Most of the super-editors/admins of Wikipedia seem startlingly right-wing. So I try to keep my politics out, even though this is the same handle that I edit wikipedia under. Most of the time, the rules essentially boil down to "because Jimbo Wales said so."
(Anonymous) on August 30th, 2009 04:50 pm (UTC)
Wikipedia long ago became web-nerdy
What stroke me with wikipedia was a whole "minority language" project be created on the internet and promoted up to having it's own wikipedia section.

IMO, it's clear how it works: to have authority in WP one needs to be an internet nerd, make thousands of edits monthly (hence get no life), and this will lead to unlimited power. This defines the wikipedia way of thinking: google and voting take place of expertize. The fake language in question made enough pages on the web to seem real (and of course English-speaking editors have are handicapped when they have to deal with facts and sources that origin form other languages). Nobody of the admins/editors has called the scientific institutes, universities, whatever, in the area in question, and the question was handed over to zombies vote.

It took year and who knows how much stress to vote for it's removal.
no_gritzko_hereno_gritzko_here on August 30th, 2009 05:00 pm (UTC)
Re: Wikipedia long ago became web-nerdy
I remember a story of that kind. The so-called "Siberian Language" was invented and advanced by a single freak.

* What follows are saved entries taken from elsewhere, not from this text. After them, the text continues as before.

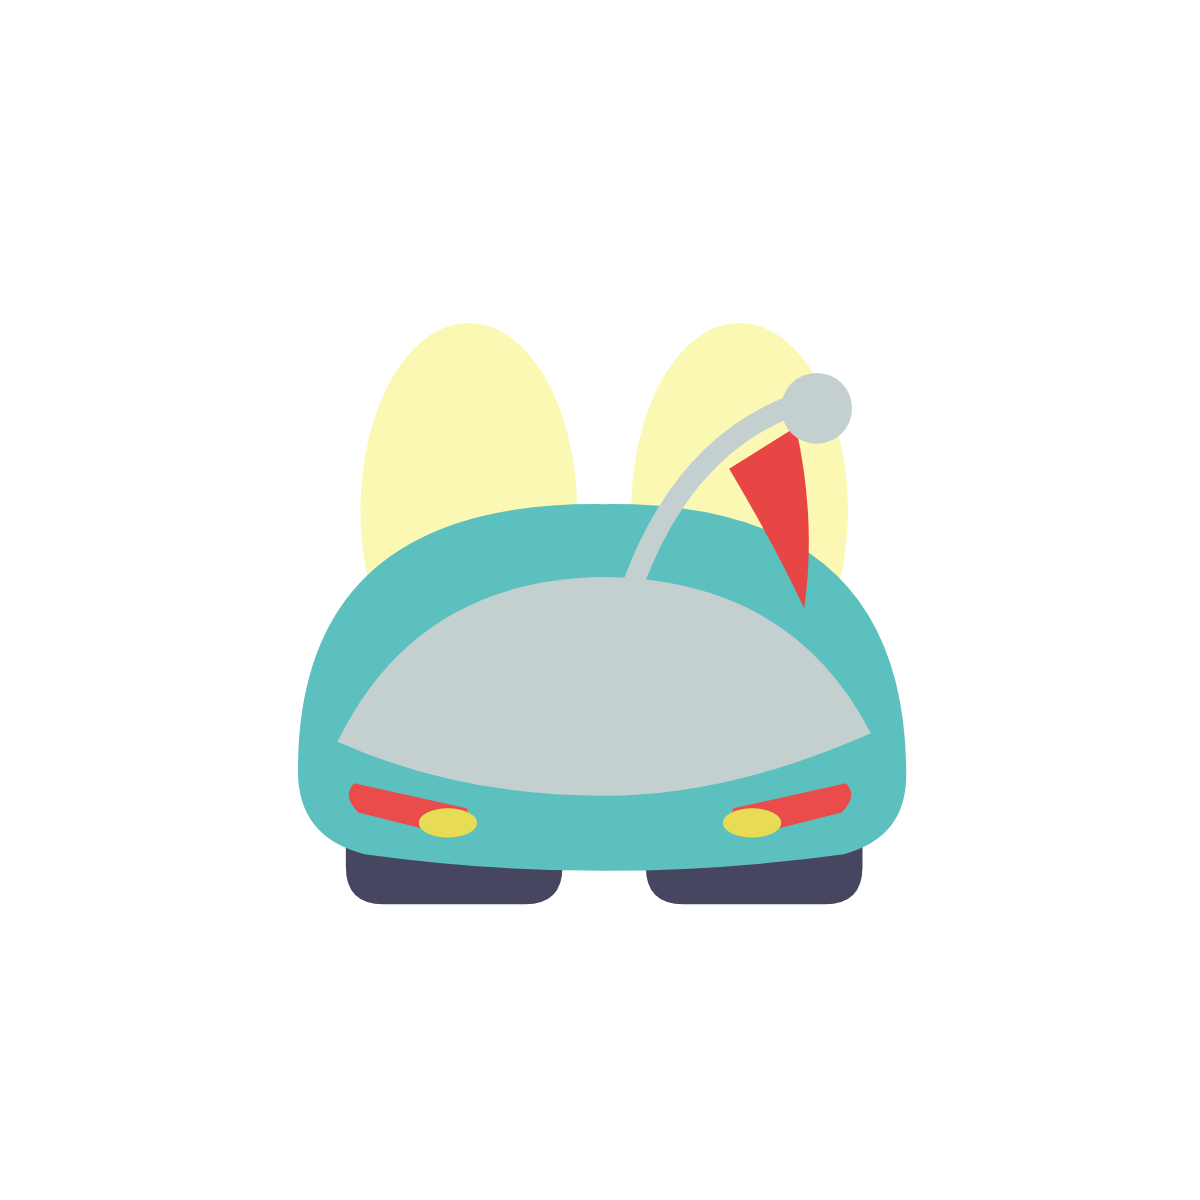
<!DOCTYPE html>
<html lang="en">
<head>
<meta charset="utf-8">
<title>Little Car Bug</title>
<link rel="stylesheet" href="https://fonts.googleapis.com/css2?family=Nunito&display=swap">
<style>
:root{
  --bg:#ffffff;
  --wing:#fbf8b4;
  --body:#5cc0bf;
  --dome:#c4d0d0;
  --tyre:#464660;
  --lamp-red:#ea4b4b;
  --lamp-yellow:#e8dc54;
  --antenna:#c4d0d0;
  --flag:#e84545;
}
html,body{margin:0;padding:0;width:1200px;height:1200px;overflow:hidden;background:var(--bg);font-family:"Nunito",sans-serif}
.car-bug{display:block;width:1200px;height:1200px}
</style>
</head>
<body>
<svg class="car-bug" viewBox="0 0 576 576" xmlns="http://www.w3.org/2000/svg" role="img" aria-label="Cartoon car with wings and an antenna flag">
  <defs>
    <ellipse id="wing" rx="52" ry="90" fill="var(--wing)"/>
    <path id="tyre" d="M0 0 H104 V12 Q104 30 86 30 H18 Q0 30 0 12 Z" fill="var(--tyre)"/>
  </defs>
  <g class="wings">
    <use href="#wing" x="225" y="245"/>
    <use href="#wing" x="355" y="245"/>
  </g>
  <g class="tyres">
    <use href="#tyre" x="166" y="404"/>
    <use href="#tyre" x="310" y="404"/>
  </g>
  <path class="car-body" d="M143 370 Q143 240 290 242 Q435 240 435 372 Q435 402 405 410 Q290 426 175 410 Q143 402 143 370 Z" fill="var(--body)"/>
  <path class="antenna" d="M304 280 Q330 210 388 192" stroke="var(--antenna)" stroke-width="10" fill="none" stroke-linecap="round"/>
  <path class="flag" d="M350 225 L382 205 Q392 250 386 292 Q372 262 350 225 Z" fill="var(--flag)"/>
  <circle class="antenna-tip" cx="392" cy="196" r="17" fill="var(--antenna)"/>
  <path class="dome" d="M162 356 Q200 278 290 277 Q380 278 418 352 Q350 382 290 382 Q220 382 162 356 Z" fill="var(--dome)"/>
  <g class="lamps">
    <path d="M170 376 L224 388 Q228 398 220 402 L172 390 Q164 382 170 376 Z" fill="var(--lamp-red)"/>
    <ellipse cx="215" cy="395" rx="14" ry="7" fill="var(--lamp-yellow)"/>
    <path d="M406 376 L352 388 Q348 398 356 402 L404 390 Q412 382 406 376 Z" fill="var(--lamp-red)"/>
    <ellipse cx="361" cy="395" rx="14" ry="7" fill="var(--lamp-yellow)"/>
  </g>
</svg>
</body>
</html>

Indeed, to gain power in Wikipedia a person has to work hard and for free, so motivations are sometimes questionable.